MATERIAL SUPPLIED:
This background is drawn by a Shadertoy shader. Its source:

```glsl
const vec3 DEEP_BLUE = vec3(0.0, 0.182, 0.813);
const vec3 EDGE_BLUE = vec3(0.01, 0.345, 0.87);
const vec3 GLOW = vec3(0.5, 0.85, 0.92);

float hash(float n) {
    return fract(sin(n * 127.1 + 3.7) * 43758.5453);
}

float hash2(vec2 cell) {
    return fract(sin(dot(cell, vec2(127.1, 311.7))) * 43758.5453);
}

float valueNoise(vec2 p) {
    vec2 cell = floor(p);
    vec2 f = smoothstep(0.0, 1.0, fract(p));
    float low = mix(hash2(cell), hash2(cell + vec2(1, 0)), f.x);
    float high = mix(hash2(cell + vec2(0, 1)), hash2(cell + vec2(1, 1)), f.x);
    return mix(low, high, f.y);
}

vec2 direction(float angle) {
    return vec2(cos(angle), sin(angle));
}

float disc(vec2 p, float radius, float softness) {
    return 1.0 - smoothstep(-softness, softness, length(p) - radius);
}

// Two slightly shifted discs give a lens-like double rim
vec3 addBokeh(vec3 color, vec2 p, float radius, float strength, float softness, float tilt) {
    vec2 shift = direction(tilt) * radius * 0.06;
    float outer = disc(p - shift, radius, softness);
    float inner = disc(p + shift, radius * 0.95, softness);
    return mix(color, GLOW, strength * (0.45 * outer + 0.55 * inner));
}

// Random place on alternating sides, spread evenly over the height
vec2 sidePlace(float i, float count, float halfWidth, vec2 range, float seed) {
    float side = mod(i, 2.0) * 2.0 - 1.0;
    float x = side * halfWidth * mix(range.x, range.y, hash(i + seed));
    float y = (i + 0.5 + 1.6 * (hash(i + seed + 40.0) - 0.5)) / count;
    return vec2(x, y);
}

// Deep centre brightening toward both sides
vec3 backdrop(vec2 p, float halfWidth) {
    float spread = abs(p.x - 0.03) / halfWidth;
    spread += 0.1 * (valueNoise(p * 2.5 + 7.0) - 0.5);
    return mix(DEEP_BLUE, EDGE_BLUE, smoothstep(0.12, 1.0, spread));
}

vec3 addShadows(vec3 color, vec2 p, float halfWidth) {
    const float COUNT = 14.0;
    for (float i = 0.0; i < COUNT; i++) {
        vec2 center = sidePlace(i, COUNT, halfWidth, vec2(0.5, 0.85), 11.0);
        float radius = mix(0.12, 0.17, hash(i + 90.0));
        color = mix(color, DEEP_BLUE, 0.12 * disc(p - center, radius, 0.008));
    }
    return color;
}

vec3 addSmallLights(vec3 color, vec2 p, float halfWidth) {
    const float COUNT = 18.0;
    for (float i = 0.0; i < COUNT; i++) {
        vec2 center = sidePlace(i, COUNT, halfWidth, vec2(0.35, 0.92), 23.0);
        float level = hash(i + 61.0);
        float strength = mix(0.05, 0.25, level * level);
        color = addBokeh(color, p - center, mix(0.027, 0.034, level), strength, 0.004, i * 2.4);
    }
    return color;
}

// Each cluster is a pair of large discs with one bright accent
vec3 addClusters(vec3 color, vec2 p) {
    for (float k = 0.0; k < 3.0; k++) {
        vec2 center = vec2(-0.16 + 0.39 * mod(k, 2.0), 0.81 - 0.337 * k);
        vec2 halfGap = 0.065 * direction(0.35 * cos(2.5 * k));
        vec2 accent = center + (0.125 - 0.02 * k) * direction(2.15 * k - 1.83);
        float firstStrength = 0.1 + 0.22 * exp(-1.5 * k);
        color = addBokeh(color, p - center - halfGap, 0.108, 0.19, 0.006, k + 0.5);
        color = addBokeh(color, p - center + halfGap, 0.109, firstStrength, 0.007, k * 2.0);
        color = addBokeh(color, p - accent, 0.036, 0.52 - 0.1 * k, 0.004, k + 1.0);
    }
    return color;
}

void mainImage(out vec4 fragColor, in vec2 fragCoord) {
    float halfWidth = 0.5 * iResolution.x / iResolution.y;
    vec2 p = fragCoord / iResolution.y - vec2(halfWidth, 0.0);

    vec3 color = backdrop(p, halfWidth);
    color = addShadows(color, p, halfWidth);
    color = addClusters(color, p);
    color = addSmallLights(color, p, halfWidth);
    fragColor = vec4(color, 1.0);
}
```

EXERCISE DESCRIPTION: Output each line of the data exactly as it stands above.

THE COMPLETED TASK:
This background is drawn by a Shadertoy shader. Its source:

```glsl
const vec3 DEEP_BLUE = vec3(0.0, 0.182, 0.813);
const vec3 EDGE_BLUE = vec3(0.01, 0.345, 0.87);
const vec3 GLOW = vec3(0.5, 0.85, 0.92);

float hash(float n) {
    return fract(sin(n * 127.1 + 3.7) * 43758.5453);
}

float hash2(vec2 cell) {
    return fract(sin(dot(cell, vec2(127.1, 311.7))) * 43758.5453);
}

float valueNoise(vec2 p) {
    vec2 cell = floor(p);
    vec2 f = smoothstep(0.0, 1.0, fract(p));
    float low = mix(hash2(cell), hash2(cell + vec2(1, 0)), f.x);
    float high = mix(hash2(cell + vec2(0, 1)), hash2(cell + vec2(1, 1)), f.x);
    return mix(low, high, f.y);
}

vec2 direction(float angle) {
    return vec2(cos(angle), sin(angle));
}

float disc(vec2 p, float radius, float softness) {
    return 1.0 - smoothstep(-softness, softness, length(p) - radius);
}

// Two slightly shifted discs give a lens-like double rim
vec3 addBokeh(vec3 color, vec2 p, float radius, float strength, float softness, float tilt) {
    vec2 shift = direction(tilt) * radius * 0.06;
    float outer = disc(p - shift, radius, softness);
    float inner = disc(p + shift, radius * 0.95, softness);
    return mix(color, GLOW, strength * (0.45 * outer + 0.55 * inner));
}

// Random place on alternating sides, spread evenly over the height
vec2 sidePlace(float i, float count, float halfWidth, vec2 range, float seed) {
    float side = mod(i, 2.0) * 2.0 - 1.0;
    float x = side * halfWidth * mix(range.x, range.y, hash(i + seed));
    float y = (i + 0.5 + 1.6 * (hash(i + seed + 40.0) - 0.5)) / count;
    return vec2(x, y);
}

// Deep centre brightening toward both sides
vec3 backdrop(vec2 p, float halfWidth) {
    float spread = abs(p.x - 0.03) / halfWidth;
    spread += 0.1 * (valueNoise(p * 2.5 + 7.0) - 0.5);
    return mix(DEEP_BLUE, EDGE_BLUE, smoothstep(0.12, 1.0, spread));
}

vec3 addShadows(vec3 color, vec2 p, float halfWidth) {
    const float COUNT = 14.0;
    for (float i = 0.0; i < COUNT; i++) {
        vec2 center = sidePlace(i, COUNT, halfWidth, vec2(0.5, 0.85), 11.0);
        float radius = mix(0.12, 0.17, hash(i + 90.0));
        color = mix(color, DEEP_BLUE, 0.12 * disc(p - center, radius, 0.008));
    }
    return color;
}

vec3 addSmallLights(vec3 color, vec2 p, float halfWidth) {
    const float COUNT = 18.0;
    for (float i = 0.0; i < COUNT; i++) {
        vec2 center = sidePlace(i, COUNT, halfWidth, vec2(0.35, 0.92), 23.0);
        float level = hash(i + 61.0);
        float strength = mix(0.05, 0.25, level * level);
        color = addBokeh(color, p - center, mix(0.027, 0.034, level), strength, 0.004, i * 2.4);
    }
    return color;
}

// Each cluster is a pair of large discs with one bright accent
vec3 addClusters(vec3 color, vec2 p) {
    for (float k = 0.0; k < 3.0; k++) {
        vec2 center = vec2(-0.16 + 0.39 * mod(k, 2.0), 0.81 - 0.337 * k);
        vec2 halfGap = 0.065 * direction(0.35 * cos(2.5 * k));
        vec2 accent = center + (0.125 - 0.02 * k) * direction(2.15 * k - 1.83);
        float firstStrength = 0.1 + 0.22 * exp(-1.5 * k);
        color = addBokeh(color, p - center - halfGap, 0.108, 0.19, 0.006, k + 0.5);
        color = addBokeh(color, p - center + halfGap, 0.109, firstStrength, 0.007, k * 2.0);
        color = addBokeh(color, p - accent, 0.036, 0.52 - 0.1 * k, 0.004, k + 1.0);
    }
    return color;
}

void mainImage(out vec4 fragColor, in vec2 fragCoord) {
    float halfWidth = 0.5 * iResolution.x / iResolution.y;
    vec2 p = fragCoord / iResolution.y - vec2(halfWidth, 0.0);

    vec3 color = backdrop(p, halfWidth);
    color = addShadows(color, p, halfWidth);
    color = addClusters(color, p);
    color = addSmallLights(color, p, halfWidth);
    fragColor = vec4(color, 1.0);
}
```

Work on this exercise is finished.